▶ **To do**
In the records that follow, find the line with "2px; font-size: 13px;"; from there, retype every line exactly through the line with "</linearGradient>", which also belongs to the answer.

▶ **Given data**
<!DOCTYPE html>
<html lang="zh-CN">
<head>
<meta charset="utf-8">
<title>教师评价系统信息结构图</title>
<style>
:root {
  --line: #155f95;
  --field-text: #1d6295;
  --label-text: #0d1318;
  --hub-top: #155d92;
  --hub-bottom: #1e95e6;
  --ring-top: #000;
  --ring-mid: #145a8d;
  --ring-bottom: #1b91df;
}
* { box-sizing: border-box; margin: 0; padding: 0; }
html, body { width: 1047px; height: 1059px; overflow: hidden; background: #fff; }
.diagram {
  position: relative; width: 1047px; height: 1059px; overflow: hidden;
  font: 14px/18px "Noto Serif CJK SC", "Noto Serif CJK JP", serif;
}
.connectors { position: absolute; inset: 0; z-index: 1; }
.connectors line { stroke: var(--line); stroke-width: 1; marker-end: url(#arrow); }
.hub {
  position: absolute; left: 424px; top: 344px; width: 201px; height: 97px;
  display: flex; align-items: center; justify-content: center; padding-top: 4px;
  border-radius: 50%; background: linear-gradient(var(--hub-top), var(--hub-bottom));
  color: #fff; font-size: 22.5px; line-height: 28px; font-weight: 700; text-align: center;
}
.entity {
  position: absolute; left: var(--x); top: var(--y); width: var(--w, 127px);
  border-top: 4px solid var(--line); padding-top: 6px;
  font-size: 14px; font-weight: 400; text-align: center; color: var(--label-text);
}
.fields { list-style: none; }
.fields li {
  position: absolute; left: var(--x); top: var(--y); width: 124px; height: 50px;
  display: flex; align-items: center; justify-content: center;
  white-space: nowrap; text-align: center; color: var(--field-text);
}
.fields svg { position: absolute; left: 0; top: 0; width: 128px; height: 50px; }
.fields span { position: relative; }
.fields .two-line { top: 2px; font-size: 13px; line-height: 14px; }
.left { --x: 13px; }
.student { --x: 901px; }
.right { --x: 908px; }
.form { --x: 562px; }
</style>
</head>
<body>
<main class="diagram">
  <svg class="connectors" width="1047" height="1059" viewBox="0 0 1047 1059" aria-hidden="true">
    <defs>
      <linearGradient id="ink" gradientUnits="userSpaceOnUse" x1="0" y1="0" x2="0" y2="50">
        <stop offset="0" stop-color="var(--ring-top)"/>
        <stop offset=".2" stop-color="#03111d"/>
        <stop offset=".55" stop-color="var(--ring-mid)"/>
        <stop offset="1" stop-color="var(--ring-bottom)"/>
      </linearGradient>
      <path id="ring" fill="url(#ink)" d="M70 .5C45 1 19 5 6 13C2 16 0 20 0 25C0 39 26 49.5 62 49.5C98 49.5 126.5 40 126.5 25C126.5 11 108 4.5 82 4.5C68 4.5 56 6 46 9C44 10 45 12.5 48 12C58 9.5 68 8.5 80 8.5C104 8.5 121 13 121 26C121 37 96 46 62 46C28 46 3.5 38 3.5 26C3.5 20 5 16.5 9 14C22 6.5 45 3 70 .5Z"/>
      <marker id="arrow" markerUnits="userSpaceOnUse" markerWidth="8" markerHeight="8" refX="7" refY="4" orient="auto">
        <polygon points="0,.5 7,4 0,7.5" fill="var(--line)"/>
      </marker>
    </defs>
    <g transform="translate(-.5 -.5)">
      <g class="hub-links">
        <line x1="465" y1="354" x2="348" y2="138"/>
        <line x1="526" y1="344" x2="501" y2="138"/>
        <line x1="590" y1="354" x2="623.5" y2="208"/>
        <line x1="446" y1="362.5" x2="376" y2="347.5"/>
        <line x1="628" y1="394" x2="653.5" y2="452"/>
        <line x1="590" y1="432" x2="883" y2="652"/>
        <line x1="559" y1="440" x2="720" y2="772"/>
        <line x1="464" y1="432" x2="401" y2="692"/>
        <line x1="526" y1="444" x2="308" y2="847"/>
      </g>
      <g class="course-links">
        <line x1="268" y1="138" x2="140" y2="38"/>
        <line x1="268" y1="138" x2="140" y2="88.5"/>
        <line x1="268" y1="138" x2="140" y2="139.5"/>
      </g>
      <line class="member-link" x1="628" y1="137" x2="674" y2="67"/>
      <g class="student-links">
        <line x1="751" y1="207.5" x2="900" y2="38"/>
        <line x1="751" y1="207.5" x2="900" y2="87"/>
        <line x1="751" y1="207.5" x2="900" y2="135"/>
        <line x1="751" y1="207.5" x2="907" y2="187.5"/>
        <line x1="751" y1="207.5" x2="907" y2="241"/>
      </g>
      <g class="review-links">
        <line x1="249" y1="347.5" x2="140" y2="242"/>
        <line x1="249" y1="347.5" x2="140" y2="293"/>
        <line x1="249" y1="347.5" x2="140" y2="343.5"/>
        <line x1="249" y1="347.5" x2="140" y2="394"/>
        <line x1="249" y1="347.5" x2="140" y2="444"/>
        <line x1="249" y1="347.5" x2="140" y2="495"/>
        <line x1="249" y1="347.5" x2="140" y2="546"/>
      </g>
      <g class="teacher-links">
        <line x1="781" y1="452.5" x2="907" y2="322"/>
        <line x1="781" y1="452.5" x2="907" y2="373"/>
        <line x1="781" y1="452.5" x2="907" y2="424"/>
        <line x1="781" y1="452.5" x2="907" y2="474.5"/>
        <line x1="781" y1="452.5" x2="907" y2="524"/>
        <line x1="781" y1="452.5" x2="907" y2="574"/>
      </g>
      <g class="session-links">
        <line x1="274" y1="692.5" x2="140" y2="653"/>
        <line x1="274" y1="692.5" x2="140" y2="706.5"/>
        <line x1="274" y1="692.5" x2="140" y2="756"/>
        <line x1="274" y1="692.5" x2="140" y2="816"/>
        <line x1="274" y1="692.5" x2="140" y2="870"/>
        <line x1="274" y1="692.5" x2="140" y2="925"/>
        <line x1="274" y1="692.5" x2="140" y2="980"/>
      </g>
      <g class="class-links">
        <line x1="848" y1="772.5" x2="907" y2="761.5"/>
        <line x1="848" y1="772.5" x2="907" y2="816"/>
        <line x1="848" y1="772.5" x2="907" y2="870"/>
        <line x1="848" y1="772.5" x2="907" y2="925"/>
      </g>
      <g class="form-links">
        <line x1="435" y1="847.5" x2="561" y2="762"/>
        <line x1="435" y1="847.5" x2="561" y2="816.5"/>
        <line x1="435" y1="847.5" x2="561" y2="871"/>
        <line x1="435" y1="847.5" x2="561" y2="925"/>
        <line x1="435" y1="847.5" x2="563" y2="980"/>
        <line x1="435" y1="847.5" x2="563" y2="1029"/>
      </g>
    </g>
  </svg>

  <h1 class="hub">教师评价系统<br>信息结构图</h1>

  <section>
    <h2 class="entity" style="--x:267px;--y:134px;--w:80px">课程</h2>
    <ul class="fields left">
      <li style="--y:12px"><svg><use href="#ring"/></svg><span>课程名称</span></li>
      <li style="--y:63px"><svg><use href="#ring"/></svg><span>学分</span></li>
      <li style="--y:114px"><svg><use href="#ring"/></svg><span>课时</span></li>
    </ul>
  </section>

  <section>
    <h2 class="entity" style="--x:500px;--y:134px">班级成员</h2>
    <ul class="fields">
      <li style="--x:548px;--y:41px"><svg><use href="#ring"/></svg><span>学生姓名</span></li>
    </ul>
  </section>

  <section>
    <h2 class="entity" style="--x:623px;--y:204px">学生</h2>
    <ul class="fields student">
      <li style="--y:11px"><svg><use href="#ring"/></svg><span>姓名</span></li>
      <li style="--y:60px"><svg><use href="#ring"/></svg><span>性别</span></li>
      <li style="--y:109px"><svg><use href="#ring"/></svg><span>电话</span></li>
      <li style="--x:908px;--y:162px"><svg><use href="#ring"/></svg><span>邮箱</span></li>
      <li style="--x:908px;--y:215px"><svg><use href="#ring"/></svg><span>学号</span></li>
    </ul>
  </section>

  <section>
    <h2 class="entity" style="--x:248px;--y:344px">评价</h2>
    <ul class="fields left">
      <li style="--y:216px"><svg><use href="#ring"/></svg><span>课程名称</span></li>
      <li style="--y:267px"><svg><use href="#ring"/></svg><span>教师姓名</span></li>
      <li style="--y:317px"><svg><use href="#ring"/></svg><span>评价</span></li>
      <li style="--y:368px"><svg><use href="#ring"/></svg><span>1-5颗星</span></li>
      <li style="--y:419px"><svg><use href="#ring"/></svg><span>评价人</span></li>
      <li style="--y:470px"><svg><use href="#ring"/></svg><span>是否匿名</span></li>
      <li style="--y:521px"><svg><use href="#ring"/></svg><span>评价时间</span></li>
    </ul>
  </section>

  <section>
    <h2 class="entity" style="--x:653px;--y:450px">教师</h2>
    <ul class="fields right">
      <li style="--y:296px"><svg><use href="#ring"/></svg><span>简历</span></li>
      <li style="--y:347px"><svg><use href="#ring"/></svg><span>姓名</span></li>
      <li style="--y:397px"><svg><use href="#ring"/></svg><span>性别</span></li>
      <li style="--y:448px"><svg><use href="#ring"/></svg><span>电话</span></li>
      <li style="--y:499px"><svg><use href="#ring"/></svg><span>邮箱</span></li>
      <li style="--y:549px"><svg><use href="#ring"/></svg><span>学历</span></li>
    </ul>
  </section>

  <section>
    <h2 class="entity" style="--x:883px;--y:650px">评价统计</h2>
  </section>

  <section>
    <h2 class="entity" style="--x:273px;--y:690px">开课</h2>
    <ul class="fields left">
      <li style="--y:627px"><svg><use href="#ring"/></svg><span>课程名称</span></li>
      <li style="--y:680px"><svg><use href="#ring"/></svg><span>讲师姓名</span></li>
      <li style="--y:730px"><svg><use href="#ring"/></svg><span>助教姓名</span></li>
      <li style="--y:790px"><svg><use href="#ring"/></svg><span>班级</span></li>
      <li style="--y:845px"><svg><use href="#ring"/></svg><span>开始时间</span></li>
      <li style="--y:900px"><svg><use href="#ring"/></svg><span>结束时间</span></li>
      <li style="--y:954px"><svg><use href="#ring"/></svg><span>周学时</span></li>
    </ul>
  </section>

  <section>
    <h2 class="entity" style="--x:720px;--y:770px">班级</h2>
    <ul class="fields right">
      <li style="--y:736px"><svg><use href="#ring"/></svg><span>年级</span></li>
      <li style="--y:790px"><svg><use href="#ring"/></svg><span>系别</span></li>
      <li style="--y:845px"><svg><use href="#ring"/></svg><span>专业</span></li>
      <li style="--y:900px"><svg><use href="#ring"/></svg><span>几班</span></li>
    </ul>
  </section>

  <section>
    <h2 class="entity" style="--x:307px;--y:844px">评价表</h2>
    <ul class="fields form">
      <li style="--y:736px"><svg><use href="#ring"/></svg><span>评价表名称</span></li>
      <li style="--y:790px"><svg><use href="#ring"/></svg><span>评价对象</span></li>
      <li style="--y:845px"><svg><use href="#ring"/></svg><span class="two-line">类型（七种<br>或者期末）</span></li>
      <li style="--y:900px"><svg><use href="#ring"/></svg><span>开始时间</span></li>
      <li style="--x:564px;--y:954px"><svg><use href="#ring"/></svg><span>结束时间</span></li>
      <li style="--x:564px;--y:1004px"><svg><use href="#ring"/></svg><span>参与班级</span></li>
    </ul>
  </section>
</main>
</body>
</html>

▶ **Your solution**
.fields .two-line { top: 2px; font-size: 13px; line-height: 14px; }
.left { --x: 13px; }
.student { --x: 901px; }
.right { --x: 908px; }
.form { --x: 562px; }
</style>
</head>
<body>
<main class="diagram">
  <svg class="connectors" width="1047" height="1059" viewBox="0 0 1047 1059" aria-hidden="true">
    <defs>
      <linearGradient id="ink" gradientUnits="userSpaceOnUse" x1="0" y1="0" x2="0" y2="50">
        <stop offset="0" stop-color="var(--ring-top)"/>
        <stop offset=".2" stop-color="#03111d"/>
        <stop offset=".55" stop-color="var(--ring-mid)"/>
        <stop offset="1" stop-color="var(--ring-bottom)"/>
      </linearGradient>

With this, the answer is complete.